__EXERCISE OBJECTIVE__. Tally every line of the listing below that holds "height", then give the tally alone.

--------------------

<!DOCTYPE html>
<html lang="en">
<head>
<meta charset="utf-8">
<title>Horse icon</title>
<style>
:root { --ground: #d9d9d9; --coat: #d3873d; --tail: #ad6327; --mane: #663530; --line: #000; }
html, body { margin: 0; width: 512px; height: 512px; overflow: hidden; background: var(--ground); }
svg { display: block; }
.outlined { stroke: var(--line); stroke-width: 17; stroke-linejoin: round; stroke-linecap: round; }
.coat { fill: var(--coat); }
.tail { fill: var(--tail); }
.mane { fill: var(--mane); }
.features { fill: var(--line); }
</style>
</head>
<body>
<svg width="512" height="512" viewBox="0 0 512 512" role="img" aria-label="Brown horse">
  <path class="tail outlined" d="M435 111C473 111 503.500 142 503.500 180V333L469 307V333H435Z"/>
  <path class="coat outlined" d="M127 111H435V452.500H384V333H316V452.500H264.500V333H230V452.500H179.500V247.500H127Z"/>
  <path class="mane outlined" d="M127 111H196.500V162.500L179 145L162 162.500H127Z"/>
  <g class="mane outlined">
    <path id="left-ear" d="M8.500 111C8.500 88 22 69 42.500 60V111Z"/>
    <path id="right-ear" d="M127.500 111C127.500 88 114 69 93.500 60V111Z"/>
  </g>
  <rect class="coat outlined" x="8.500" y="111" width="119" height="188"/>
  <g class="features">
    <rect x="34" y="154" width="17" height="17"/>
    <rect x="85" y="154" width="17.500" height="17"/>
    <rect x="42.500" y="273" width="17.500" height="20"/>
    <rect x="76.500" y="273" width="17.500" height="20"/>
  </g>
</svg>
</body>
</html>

--------------------

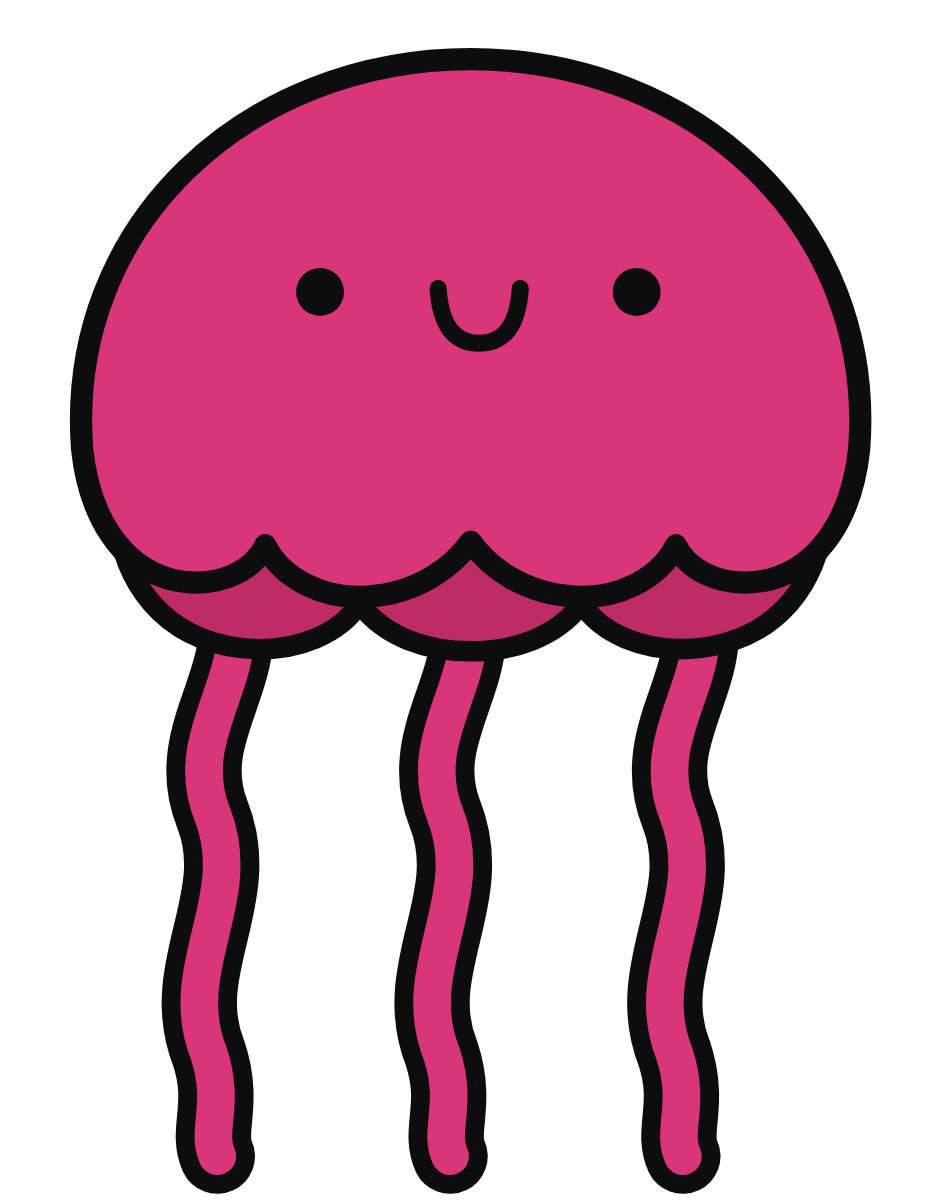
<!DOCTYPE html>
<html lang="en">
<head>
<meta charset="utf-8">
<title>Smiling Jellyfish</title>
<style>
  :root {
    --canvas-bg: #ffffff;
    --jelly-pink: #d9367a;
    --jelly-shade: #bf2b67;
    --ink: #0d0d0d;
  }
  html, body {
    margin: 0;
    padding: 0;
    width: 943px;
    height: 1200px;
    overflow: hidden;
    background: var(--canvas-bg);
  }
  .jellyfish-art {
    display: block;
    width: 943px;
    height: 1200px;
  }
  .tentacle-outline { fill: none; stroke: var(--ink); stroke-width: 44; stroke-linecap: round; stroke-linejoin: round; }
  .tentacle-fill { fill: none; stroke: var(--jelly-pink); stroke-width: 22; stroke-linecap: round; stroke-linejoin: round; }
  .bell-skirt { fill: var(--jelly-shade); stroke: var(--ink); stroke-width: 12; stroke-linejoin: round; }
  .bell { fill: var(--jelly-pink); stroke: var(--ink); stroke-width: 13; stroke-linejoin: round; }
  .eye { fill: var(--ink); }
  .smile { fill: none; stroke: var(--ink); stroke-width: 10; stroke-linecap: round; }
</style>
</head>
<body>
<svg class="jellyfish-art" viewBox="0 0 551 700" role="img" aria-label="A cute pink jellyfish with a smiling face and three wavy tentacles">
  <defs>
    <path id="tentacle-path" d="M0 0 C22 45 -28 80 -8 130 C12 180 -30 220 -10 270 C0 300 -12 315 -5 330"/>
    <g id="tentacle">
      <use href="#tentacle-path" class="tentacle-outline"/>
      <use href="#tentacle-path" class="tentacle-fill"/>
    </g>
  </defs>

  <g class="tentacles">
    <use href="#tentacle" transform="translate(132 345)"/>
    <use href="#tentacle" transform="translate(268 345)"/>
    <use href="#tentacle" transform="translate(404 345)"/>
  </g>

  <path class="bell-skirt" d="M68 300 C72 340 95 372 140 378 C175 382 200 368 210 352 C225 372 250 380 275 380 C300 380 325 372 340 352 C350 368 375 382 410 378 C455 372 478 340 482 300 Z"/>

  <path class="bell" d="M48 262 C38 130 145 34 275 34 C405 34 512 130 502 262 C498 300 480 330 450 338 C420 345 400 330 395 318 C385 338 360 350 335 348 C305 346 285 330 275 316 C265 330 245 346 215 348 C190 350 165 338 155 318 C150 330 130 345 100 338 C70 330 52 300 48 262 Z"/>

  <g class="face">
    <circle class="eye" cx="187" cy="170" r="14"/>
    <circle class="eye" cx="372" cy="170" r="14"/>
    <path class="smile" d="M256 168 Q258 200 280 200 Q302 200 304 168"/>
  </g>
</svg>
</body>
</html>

--------------------

__FINISHED TASK__. 9